### HOW TO COMPLETE THIS TASK:
Show, from the records below, all lines that contain the word "strokes".

**** DATA FOR THE TASK ****

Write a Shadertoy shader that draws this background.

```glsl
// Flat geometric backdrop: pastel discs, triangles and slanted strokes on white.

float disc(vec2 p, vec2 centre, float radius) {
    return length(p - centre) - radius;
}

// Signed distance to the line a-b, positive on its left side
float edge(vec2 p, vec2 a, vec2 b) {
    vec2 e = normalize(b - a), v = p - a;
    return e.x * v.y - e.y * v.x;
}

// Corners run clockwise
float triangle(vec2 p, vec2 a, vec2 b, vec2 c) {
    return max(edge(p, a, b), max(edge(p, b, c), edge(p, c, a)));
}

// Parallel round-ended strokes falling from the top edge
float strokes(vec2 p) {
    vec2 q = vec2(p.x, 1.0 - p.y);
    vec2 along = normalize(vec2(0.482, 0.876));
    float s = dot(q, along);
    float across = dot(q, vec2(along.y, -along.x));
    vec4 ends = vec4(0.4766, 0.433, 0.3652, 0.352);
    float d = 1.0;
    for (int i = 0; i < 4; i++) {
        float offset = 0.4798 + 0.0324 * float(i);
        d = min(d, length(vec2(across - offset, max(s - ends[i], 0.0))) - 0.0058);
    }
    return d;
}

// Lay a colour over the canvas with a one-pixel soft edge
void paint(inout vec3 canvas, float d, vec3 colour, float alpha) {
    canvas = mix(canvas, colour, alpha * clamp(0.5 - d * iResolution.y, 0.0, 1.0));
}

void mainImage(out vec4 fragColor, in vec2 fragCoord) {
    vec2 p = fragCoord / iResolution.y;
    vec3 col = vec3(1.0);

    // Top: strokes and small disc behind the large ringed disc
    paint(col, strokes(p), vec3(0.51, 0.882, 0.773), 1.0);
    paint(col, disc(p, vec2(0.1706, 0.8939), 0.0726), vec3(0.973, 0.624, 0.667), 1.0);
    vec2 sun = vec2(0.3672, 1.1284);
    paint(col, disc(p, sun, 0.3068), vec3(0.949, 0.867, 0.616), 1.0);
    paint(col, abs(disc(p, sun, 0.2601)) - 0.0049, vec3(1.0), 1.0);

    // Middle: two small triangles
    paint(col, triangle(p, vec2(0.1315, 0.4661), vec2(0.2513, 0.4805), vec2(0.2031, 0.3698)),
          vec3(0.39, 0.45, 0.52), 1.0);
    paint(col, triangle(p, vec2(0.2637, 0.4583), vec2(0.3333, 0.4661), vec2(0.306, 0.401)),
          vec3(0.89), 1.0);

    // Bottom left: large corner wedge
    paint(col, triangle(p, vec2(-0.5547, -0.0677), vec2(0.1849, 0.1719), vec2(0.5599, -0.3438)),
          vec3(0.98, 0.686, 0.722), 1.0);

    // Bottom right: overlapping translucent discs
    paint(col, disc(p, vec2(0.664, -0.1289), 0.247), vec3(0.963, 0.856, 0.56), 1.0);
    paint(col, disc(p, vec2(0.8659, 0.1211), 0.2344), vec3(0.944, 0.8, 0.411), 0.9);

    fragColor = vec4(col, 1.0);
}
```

****

### SOLUTION BELOW:
// Flat geometric backdrop: pastel discs, triangles and slanted strokes on white.
// Parallel round-ended strokes falling from the top edge
float strokes(vec2 p) {
    // Top: strokes and small disc behind the large ringed disc
    paint(col, strokes(p), vec3(0.51, 0.882, 0.773), 1.0);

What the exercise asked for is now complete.